▶ _Exercise objective_
Note how many lines in the entries below contain the string "cell", and answer with that number and no other text.

▶ _Data provided_
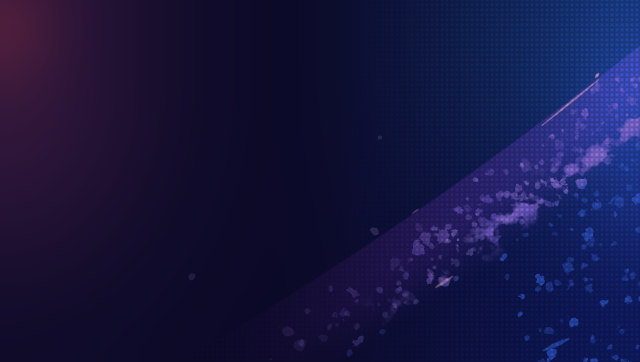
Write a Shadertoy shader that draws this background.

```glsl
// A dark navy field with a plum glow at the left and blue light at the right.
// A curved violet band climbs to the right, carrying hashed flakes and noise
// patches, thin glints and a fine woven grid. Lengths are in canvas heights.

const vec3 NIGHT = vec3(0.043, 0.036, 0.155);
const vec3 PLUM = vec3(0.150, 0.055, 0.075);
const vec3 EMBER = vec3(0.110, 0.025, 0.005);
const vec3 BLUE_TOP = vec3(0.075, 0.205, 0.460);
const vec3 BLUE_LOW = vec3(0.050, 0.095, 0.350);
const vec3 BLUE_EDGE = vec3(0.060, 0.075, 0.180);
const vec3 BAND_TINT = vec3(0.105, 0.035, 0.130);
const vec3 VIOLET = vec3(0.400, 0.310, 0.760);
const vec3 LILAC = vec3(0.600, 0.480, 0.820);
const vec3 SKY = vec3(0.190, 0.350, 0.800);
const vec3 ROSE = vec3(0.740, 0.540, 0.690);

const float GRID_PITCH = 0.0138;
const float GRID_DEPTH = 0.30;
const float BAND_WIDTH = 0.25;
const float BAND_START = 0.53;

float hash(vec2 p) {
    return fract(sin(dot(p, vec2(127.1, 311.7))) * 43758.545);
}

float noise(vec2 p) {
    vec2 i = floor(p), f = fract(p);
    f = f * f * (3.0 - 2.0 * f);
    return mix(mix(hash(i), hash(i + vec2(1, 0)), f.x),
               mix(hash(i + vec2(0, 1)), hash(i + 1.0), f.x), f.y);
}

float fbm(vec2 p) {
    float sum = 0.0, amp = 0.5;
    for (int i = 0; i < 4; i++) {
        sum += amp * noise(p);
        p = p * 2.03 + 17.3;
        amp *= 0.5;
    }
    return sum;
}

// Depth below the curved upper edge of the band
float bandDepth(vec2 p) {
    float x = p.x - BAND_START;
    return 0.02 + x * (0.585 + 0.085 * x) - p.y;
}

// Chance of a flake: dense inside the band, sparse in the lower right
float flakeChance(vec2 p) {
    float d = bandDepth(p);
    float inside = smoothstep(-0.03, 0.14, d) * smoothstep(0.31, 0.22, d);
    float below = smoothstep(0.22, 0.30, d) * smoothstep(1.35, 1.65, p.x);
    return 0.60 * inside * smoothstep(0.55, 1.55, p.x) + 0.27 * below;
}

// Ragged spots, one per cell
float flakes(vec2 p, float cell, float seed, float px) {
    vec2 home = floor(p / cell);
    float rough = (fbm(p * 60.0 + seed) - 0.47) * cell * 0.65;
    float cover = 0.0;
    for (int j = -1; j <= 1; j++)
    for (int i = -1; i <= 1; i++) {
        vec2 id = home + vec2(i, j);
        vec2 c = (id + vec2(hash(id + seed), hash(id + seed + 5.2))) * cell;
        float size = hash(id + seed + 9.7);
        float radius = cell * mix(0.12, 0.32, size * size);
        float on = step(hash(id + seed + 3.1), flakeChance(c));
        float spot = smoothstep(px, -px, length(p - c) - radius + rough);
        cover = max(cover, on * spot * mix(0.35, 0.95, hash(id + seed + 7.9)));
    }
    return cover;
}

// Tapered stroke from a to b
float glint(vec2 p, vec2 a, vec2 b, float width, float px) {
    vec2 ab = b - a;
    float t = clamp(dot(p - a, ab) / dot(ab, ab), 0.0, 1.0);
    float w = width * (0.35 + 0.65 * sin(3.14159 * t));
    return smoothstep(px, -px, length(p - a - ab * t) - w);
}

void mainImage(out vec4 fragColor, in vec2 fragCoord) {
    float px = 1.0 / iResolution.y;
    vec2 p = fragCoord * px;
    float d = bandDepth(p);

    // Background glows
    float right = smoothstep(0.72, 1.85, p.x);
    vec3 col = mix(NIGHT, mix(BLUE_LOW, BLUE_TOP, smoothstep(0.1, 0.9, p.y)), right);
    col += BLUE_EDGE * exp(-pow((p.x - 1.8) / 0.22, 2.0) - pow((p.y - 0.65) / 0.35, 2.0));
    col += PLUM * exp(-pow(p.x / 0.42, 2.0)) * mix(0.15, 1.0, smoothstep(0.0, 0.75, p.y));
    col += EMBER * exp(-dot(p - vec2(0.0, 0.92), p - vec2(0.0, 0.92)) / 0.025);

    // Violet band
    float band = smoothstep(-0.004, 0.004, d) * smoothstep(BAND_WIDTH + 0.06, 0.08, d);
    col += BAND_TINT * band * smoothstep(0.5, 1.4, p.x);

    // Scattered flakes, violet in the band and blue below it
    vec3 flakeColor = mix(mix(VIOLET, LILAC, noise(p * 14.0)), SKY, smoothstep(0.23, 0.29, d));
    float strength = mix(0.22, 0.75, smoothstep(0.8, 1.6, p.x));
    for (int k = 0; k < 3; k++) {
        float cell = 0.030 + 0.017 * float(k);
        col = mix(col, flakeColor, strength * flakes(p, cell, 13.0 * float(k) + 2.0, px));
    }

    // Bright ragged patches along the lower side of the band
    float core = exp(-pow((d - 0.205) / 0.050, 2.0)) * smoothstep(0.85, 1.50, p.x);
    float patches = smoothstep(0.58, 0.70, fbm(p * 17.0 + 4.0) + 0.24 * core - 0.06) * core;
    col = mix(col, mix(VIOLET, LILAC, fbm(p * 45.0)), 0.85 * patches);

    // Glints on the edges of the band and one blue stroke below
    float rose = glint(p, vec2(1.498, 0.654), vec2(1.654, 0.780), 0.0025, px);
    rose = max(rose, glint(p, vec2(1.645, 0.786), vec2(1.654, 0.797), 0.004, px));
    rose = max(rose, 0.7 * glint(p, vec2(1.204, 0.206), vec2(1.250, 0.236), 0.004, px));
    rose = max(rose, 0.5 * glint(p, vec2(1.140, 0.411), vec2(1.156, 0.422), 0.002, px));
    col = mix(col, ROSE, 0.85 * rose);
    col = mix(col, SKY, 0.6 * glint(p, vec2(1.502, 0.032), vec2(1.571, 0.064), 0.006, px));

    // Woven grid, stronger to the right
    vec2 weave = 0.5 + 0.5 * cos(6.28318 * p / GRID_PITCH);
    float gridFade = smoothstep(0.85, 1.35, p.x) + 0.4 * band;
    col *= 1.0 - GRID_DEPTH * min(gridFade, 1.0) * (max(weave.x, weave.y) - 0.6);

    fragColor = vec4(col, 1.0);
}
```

▶ _Answer below_
8